Year of Invention: 1961
What Is It? Human crewed ships blasted beyond the earth’s atmosphere into
Who Invented It? Wernher von Braun (in Huntsville, Alabama)
Space flights are the first human steps beyond our own planet and represent one of the great expansions of human horizons. Space flights over the past 40 years have gathered a wealth of information about our own planet and about the cosmos. Major physics, biology, medicine, and astronomy theories have been reshaped and rebuilt based on data collected by these manned space flights. Our views of ourselves, our planet, our galaxy, and our universe have been vastly improved by flights into space.
Space flights need rocket power. (Rockets and jets use the same type of combustion engine. Jets, however, suck in the oxygen they need from the air they fly through and therefore only carry fuel. Rockets carry their own supply of oxygen as well as fuel and therefore can fly where there is no atmosphere.)
Solid fuel rockets date back to 1100 in China. However, solid fuels could never develop the immense power needed to break free of Earth’s gravity.
In 1903 (the same year that the Wright brothers first flew), Russian physicist Konstantin Tsiolkovsky wrote in detail about rocket theory, rocket propulsion, space suits, satellites, and space rockets. No one gave his work serious consideration for another 30 years.
Rocket development started in the United States before 1920, and its eventual success hinged on the work of two men.

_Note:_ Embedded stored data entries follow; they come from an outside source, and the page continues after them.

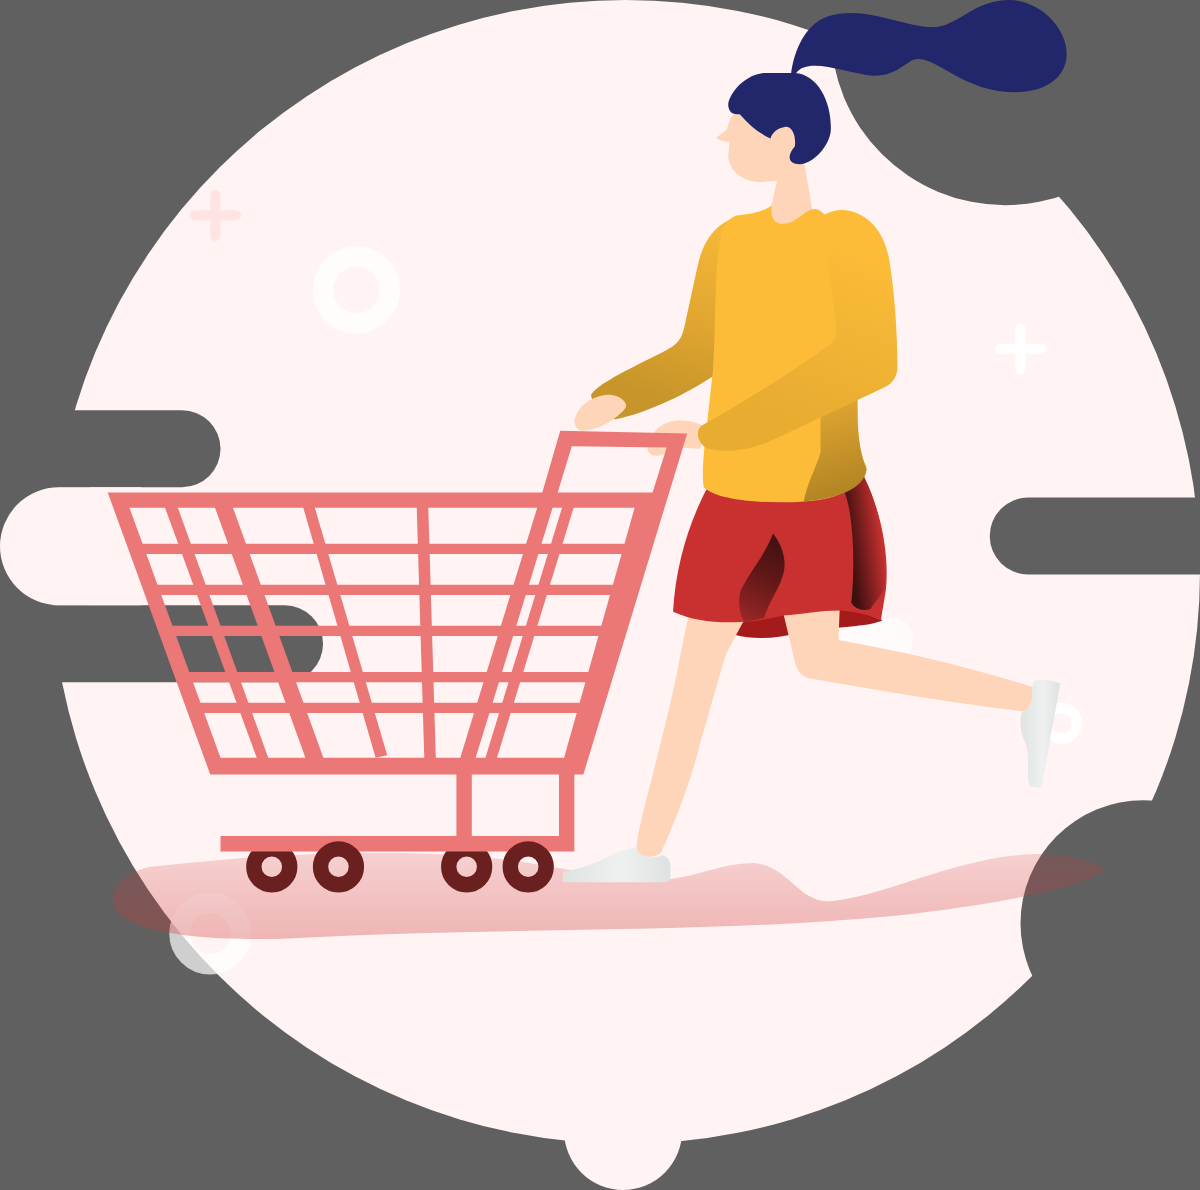
<!DOCTYPE html>
<html lang="en">
<head>
<meta charset="utf-8">
<title>Running shopper with cart</title>
<style>
:root{
  --backdrop:#606060;
  --blush:#fff4f3;
  --blush-deep:#ffe4e1;
  --spark:#fffbfb;
  --cart:#eb7777;
  --wheel:#6b2020;
  --hair:#22276b;
  --skin:#fed5b9;
  --shirt:#fcbc38;
  --shirt-shade:#c4922a;
  --shorts:#c93030;
  --shorts-inner:#a41b1b;
  --shorts-dark:#541515;
}
html,body{margin:0;height:100%;overflow:hidden;background:var(--backdrop)}
.canvas{position:relative;width:1200px;height:1190px;overflow:hidden;background:var(--backdrop)}
.canvas svg{display:block;width:1200px;height:1190px}
.blush{fill:var(--blush)}
.cutout{fill:var(--backdrop)}
.skin{fill:var(--skin)}
.hair{fill:var(--hair)}
.cart-frame{fill:var(--cart);fill-rule:evenodd}
.wheel{fill:none;stroke:var(--wheel);stroke-width:12}
.ring{fill:none;stroke:#fff}
.plus{stroke-width:8;stroke-linecap:round}
</style>
</head>
<body>
<main class="canvas">
<svg viewBox="0 0 936 928" preserveAspectRatio="none" role="img" aria-label="A woman with a flying ponytail runs while pushing an empty shopping cart">
  <defs>
    <linearGradient id="ground-tone" x1="0" y1="0" x2="0" y2="1">
      <stop offset="0" stop-color="#cf3a3a" stop-opacity=".19"/>
      <stop offset="1" stop-color="#cf3a3a" stop-opacity=".34"/>
    </linearGradient>
    <linearGradient id="far-sleeve-tone" gradientUnits="userSpaceOnUse" x1="560" y1="180" x2="520" y2="312">
      <stop offset="0" stop-color="#f6b736"/>
      <stop offset=".55" stop-color="#dfa530"/>
      <stop offset="1" stop-color="#c7952a"/>
    </linearGradient>
    <linearGradient id="near-sleeve-tone" gradientUnits="userSpaceOnUse" x1="672" y1="195" x2="625" y2="325">
      <stop offset="0" stop-color="#fcbc38"/>
      <stop offset="1" stop-color="#e8ac31"/>
    </linearGradient>
    <linearGradient id="shirt-fold-tone" gradientUnits="userSpaceOnUse" x1="640" y1="315" x2="662" y2="388">
      <stop offset="0" stop-color="#e0a630"/>
      <stop offset="1" stop-color="#af8223"/>
    </linearGradient>
    <linearGradient id="front-fold-tone" gradientUnits="userSpaceOnUse" x1="612" y1="420" x2="582" y2="484">
      <stop offset="0" stop-color="#3f1010"/>
      <stop offset=".45" stop-color="#5f1717"/>
      <stop offset="1" stop-color="#9a2626"/>
    </linearGradient>
    <linearGradient id="side-fold-tone" gradientUnits="userSpaceOnUse" x1="663" y1="430" x2="692" y2="426">
      <stop offset="0" stop-color="#3d1010"/>
      <stop offset=".3" stop-color="#6a1a1a"/>
      <stop offset=".9" stop-color="#c93030"/>
    </linearGradient>
    <linearGradient id="shoe-tone" x1="0" y1="0" x2="1" y2="0">
      <stop offset="0" stop-color="#dfe3e2"/>
      <stop offset=".55" stop-color="#eef1f0"/>
      <stop offset="1" stop-color="#dde2e1"/>
    </linearGradient>
    <g id="plus-mark" class="plus"><path d="M0-16V16M-16 0H16"/></g>
    <circle id="wheel" class="wheel" r="14"/>
  </defs>

  <g id="backdrop-shapes">
    <ellipse class="blush" cx="488" cy="446" rx="448" ry="446"/>
    <circle class="cutout" cx="784" cy="24" r="136"/>
    <circle class="cutout" cx="892" cy="720" r="96"/>
    <path class="cutout" d="M0 320H142A30 30 0 0 1 142 380H0Z"/>
    <path class="cutout" d="M0 472H222A30 30 0 0 1 222 532H0Z"/>
    <path class="cutout" d="M0 380H70V472H0Z"/>
    <path class="blush" d="M46 380H110V472H46A46 46 0 0 1 46 380Z"/>
    <path class="cutout" d="M936 388H802A30 30 0 0 0 802 448H936Z"/>
    <circle class="blush" cx="486" cy="882" r="46"/>
  </g>

  <g id="ornaments">
    <use href="#plus-mark" x="168" y="168" stroke="#ffe4e1"/>
    <use href="#plus-mark" x="796" y="272" stroke="#fff"/>
    <circle class="ring" cx="278" cy="226" r="26" stroke-width="16" opacity=".72"/>
    <circle class="ring" cx="164" cy="728" r="24" stroke-width="16" opacity=".7"/>
    <circle class="ring" cx="828" cy="564" r="12" stroke-width="8"/>
    <path d="M650 488C668 490 682 482 696 482C706 482 712 490 712 498C712 510 706 516 696 518L650 506Z" fill="#fffbfb"/>
  </g>

  <path id="ground" fill="url(#ground-tone)" d="M88 702C87 690 100 680 117 676C180 669 300 658 400 671C430 675 470 685 520 686C545 683 565 673 588 673C614 675 622 702 645 703C690 700 750 666 810 666C840 667 858 674 863 678C845 692 780 705 700 714C560 728 400 723 240 731C170 735 90 730 88 702Z"/>

  <g id="runner">
    <g id="legs">
      <path fill="var(--shorts-inner)" d="M573 495L584 478L680 470L688 484C672 490 645 488 622 494C604 498 588 499 573 495Z"/>
      <path class="skin" d="M537 480L582 480C576 493 568 505 565 514L546 580C540 605 528 638 516 664C512 670 500 669 497 664C496 660 497 654 499 645C507 610 524 550 530 514Z"/>
      <path class="skin" d="M610 474H655L654 499C705 508 760 521 806 536C806 545 804 551 800 555C745 549 690 539 631 529C624 527 621 522 619 512Z"/>
    </g>
    <g id="shoes" fill="url(#shoe-tone)">
      <path d="M439 680C458 676 470 671 478 666C484 663 491 662 496 661C498 669 510 670 516 667C520 667 523 671 523 675V684Q523 688 519 688H439Z"/>
      <path d="M806 531C814 529 822 531 827 533L813 611Q812 615 808 614L803 613C800 604 804 592 800 580C796 572 795 563 797 555C803 555 806 546 805 537Z"/>
    </g>
    <g id="shorts">
      <path fill="var(--shorts)" d="M554 376L674 372C686 396 694 430 691 460L687 484C678 479 668 477 655 476C640 476 625 479 611 480C600 482 590 485 578 485C558 486 540 484 525 477C527 440 538 405 554 376Z"/>
      <path fill="url(#front-fold-tone)" d="M603 416C596 434 586 444 578 460C575 469 577 480 581 485L596 482C601 466 612 454 612 440C612 430 607 421 603 416Z"/>
      <path fill="url(#side-fold-tone)" d="M674 372C686 396 693 430 690 458C688 464 682 470 679 475C674 477 667 475 664 470C667 442 666 404 659 384Z"/>
    </g>

    <g id="far-arm">
      <path fill="url(#far-sleeve-tone)" d="M578 168C556 174 548 190 544 208L534 254C531 268 526 270 512 277C490 288 465 300 461 308C462 316 472 326 480 327C505 322 538 306 558 292L572 190Z"/>
      <path class="skin" d="M448 328C450 318 459 310 472 308C483 307 490 314 488 318C482 326 468 335 455 336C450 336 448 332 448 328Z"/>
    </g>

    <g id="head">
      <path class="skin" d="M580 86C571 88 569 92 567 101L559 107C560 110 566 110 569 111L568 122C569 134 580 142 594 142L606 141L600 168L612 180L634 166L627 125L622 95Z"/>
      <path class="hair" d="M568 81C570 71 582 58 596 57L620 57C638 58 649 80 648 102C647 114 634 128 624 128C614 128 614 121 620 114C621 106 618 98 612 99C606 100 602 104 601 108C592 104 584 97 577 89C571 90 568 87 568 81Z"/>
      <path class="hair" d="M617 58C619 40 628 19 645 13C676 3 706 23 731 21C750 18 760 0 788 0C812 1 832 22 832 42C832 62 813 72 793 72C752 72 733 46 716 46C707 46 701 60 680 59C660 57 630 44 621 57Z"/>
    </g>

    <g id="shirt">
      <path fill="var(--shirt)" d="M575 168C586 167 596 165 602 160C600 172 606 176 615 174C624 171 629 163 635 163C640 163 642 167 644 168L666 200L669 318C669 345 671 355 676 364C675 378 655 390 627 391C600 393 560 391 549 380C547 370 549 352 552 326L556 290C559 250 556 205 564 178C567 172 571 169 575 168Z"/>
      <path fill="url(#shirt-fold-tone)" d="M640 300V353C636 366 629 378 627 391C652 389 674 382 676 366C670 350 668 335 669 300Z"/>
    </g>

    <g id="near-arm">
      <path class="skin" d="M505 349C508 335 518 328 530 328C538 328 546 330 549 333C550 341 548 347 546 350C536 350 526 346 518 354C511 357 505 355 505 349Z"/>
      <path fill="url(#near-sleeve-tone)" d="M642 168C650 163 660 162 670 167C685 174 692 190 694 205C698 230 700 260 700 288C699 296 695 300 688 303L601 344C585 351 562 354 550 349C543 343 543 336 547 332C575 317 622 287 647 269C652 265 653 260 652 252C649 228 643 192 642 168Z"/>
    </g>
  </g>

  <g id="shopping-cart">
    <g id="rear-wheels">
      <use href="#wheel" x="212" y="676"/>
      <use href="#wheel" x="364" y="676"/>
    </g>
    <g id="basket-rails" fill="var(--cart)">
      <path d="M108 424H490V432H111Z"/>
      <path d="M119 456H480V464H122Z"/>
      <path d="M131 488H470V496H134Z"/>
      <path d="M144 524H460V532H147Z"/>
      <path d="M153 548H452V556H156Z"/>
    </g>
    <g id="basket-bars" fill="var(--cart)">
      <path d="M128 394H138L210 593H201Z"/>
      <path d="M167 394H181L253 593H239Z"/>
      <path d="M236 394H245L302 589L293 591Z"/>
      <path d="M325 394H334L340 593H331Z"/>
      <path d="M439 394H448L387 593H378Z"/>
    </g>
    <path class="cart-frame" d="M84 384H423L437 336L536 338L455 604H164ZM101 396L172 591H359L419 396ZM446 348L435 384H509L520 349ZM431 396L371 591H440L495 396Z"/>
    <path class="cart-frame" d="M356 600H368V652H436V600H448V664H172V652H356Z"/>
    <g id="front-wheels">
      <use href="#wheel" x="264" y="676"/>
      <use href="#wheel" x="412" y="676"/>
    </g>
  </g>
</svg>
</main>
</body>
</html>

Robert Goddard had toyed with ideas, theories, and equations for rocket flight for years. In 1913, 31-one-year-old Goddard organized his rocket research data and ideas into patent applications—one for a multistage rocket and one for using two tanks filled with